Sullivant’s Travels is a site-specific journey through the mind of a building – namely Ohio State’s newly renovated Sullivant Hall, home to the university’s dance department. World-renowned director and choreographer Stephan Koplowitz developed eleven simultaneous performance elements featuring artists from OSU’s Department of Dance, School of Music and Advanced Computing Center for the Arts and [...]
Ohio’s first water trail is scenic and serene
It’s been a relaxing trip until your canoe tips over and you find yourself swimming in the river. If that river isn’t clean you might be getting more than a quiet trip down a lazy river. As Ohio’s first water trail the Kokosing River needs high quality water for those unlucky enough to find themselves floating alongside their canoes.
The Kokosing River in Knox County is picturesque. Sycamore and Catalpa trees hem the sides of the river while riffle areas – regions where water runs low over small rocks – sparkle like a rippled mirror in the sun. The Kokosing River drains parts of Richland, Morrow and Knox counties as it flows southeast as part of the Muskingum watershed.
The Ohio Department of Natural Resources has designated the Kokosing River a Scenic River to help protect its water quality.
A good indicator of water quality can be found under a rock – a rock sitting in a riffle area, close to the surface and teeming with life. Bob Gable of the Department of Natural Resources says the undersides of these rocks are home to insects and worms known as macro invertebrates. “As biologists, we will sample for macro invertebrates in the stream, and we’ll sample for fish, and based on the different types of macro invertebrates that we find, and the different types of fish, particularly of sensitive species, will tell us how healthy this stream is.” Says Gable. In a large river, riffle areas, and the macro invertebrates that live in them, form the beginning of the food chain. Riffle areas are shallow, so algae growing on the underwater rocks receive ample sunlight. The water is highly oxygenated, which also promotes growth. The invertebrates feed on these algae, and they, in turn, become food for small fish.

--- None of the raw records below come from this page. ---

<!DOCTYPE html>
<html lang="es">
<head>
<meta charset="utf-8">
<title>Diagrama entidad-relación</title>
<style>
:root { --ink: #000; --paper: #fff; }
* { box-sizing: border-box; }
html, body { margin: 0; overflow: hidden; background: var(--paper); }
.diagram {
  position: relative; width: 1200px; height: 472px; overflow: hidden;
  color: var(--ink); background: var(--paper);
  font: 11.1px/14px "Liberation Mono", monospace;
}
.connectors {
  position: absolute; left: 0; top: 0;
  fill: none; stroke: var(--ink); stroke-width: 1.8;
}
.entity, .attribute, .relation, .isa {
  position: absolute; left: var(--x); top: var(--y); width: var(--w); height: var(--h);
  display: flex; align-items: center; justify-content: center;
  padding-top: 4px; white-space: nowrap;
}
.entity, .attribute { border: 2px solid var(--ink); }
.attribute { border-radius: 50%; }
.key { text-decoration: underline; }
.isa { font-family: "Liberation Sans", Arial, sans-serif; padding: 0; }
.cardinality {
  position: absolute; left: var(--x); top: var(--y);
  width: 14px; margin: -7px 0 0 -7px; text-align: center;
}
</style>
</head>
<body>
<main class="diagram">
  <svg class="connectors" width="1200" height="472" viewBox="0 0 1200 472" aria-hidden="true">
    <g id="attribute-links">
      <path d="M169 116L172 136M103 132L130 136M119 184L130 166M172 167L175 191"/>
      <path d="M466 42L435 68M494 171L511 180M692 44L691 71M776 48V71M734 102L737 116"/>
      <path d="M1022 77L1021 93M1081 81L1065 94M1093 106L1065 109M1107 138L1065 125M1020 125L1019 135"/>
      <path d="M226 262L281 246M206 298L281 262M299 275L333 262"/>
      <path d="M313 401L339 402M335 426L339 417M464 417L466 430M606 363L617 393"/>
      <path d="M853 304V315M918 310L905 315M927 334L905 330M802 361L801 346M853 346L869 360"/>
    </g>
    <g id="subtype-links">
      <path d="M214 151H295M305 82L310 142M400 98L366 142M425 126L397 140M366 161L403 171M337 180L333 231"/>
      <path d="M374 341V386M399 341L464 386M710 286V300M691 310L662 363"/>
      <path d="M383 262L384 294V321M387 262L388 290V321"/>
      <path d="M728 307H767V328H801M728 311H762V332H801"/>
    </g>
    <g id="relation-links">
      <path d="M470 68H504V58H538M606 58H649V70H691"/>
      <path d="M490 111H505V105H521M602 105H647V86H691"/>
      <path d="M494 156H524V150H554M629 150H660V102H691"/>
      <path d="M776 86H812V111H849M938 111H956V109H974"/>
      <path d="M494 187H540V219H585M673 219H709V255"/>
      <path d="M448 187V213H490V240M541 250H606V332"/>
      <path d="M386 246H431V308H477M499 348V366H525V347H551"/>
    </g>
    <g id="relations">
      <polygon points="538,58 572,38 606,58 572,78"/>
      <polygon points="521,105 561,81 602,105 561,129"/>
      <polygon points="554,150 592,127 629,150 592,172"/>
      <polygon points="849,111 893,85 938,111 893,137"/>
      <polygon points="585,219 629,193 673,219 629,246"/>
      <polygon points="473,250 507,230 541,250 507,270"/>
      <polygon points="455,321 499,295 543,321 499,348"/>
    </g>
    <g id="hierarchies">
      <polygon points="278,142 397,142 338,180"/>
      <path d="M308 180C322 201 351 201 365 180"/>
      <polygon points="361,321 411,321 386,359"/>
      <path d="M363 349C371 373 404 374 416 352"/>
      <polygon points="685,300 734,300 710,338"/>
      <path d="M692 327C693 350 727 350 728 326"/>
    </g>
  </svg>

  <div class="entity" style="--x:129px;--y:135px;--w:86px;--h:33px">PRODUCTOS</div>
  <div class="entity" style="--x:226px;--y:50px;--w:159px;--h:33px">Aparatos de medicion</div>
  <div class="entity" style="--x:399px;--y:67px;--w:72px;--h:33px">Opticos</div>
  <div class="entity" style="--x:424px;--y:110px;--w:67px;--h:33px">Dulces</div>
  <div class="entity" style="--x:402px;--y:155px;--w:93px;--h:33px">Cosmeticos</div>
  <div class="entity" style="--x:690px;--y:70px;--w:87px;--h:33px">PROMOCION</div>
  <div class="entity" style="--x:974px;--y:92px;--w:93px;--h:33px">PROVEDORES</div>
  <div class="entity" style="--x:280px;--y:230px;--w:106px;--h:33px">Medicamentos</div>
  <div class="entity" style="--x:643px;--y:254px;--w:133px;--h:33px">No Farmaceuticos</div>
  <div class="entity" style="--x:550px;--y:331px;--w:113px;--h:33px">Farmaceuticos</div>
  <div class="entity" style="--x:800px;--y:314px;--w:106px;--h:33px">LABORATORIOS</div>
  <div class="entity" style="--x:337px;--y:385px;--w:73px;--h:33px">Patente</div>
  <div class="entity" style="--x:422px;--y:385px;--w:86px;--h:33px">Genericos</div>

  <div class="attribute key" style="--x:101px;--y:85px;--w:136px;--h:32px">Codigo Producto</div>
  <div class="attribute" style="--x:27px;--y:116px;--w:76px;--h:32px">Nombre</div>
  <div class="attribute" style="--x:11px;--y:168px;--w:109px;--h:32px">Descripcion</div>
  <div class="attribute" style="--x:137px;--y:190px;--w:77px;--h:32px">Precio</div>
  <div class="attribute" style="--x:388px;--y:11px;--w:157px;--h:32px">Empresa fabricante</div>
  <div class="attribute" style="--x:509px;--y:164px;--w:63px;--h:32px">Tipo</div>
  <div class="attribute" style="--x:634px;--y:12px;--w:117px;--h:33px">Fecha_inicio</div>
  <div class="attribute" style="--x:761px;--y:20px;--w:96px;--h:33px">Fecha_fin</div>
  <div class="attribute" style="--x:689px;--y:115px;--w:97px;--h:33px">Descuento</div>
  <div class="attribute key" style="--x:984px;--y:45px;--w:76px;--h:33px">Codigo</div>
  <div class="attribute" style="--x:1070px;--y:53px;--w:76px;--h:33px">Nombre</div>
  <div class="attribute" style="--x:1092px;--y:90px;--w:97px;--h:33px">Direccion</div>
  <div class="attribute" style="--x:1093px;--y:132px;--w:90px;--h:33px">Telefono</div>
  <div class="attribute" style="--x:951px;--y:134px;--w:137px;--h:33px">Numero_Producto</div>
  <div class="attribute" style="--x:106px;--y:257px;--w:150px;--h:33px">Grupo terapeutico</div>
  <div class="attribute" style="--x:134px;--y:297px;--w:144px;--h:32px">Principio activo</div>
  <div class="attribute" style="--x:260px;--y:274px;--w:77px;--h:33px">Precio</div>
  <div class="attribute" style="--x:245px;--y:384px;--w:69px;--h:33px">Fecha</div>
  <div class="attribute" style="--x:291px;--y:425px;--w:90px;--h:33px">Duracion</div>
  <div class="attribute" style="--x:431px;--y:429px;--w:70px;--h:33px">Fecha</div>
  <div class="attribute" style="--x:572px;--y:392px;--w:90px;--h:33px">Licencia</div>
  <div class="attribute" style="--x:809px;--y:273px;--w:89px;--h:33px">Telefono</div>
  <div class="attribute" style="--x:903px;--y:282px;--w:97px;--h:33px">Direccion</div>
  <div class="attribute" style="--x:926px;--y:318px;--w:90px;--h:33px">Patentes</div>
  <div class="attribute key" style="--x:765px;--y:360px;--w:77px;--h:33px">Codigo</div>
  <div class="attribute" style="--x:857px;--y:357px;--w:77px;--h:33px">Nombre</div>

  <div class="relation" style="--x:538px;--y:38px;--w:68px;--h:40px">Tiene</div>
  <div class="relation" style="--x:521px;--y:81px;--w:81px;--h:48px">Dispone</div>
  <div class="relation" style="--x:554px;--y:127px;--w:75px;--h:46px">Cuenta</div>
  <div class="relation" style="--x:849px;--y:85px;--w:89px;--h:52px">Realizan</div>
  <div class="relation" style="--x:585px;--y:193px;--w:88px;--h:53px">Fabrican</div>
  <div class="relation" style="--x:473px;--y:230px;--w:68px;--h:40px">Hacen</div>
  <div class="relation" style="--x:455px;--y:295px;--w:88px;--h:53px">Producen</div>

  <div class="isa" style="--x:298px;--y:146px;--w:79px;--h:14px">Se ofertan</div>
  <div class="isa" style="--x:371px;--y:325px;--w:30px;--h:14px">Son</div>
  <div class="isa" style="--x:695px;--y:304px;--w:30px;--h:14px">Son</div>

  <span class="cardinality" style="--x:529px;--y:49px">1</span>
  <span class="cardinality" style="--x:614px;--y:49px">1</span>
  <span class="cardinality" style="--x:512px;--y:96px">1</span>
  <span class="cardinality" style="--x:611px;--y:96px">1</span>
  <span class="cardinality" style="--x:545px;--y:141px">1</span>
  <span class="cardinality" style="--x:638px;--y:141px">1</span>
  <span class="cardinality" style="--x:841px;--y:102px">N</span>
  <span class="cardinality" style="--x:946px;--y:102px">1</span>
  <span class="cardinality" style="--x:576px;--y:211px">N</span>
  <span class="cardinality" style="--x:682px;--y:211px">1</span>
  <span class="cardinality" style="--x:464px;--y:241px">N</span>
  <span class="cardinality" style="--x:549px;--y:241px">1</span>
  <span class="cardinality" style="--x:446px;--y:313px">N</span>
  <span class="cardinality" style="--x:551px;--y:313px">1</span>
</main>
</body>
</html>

Tom Linkous heads the Division of Natural Areas and Preserves for ODNR. He is looking for more than a few, specific species of invertebrates. “The more variety you have on these rocks, the higher quality the stream, basically.” Says Linkous.
In a section of the Kokosing east of Mount Vernon Linkous and Gable turn over a few rocks. The undersides of these rocks reveal an assortment of invertebrates, from mayflies and stone flies to caddis fly larvae. The water quality of the Kokosing looks good.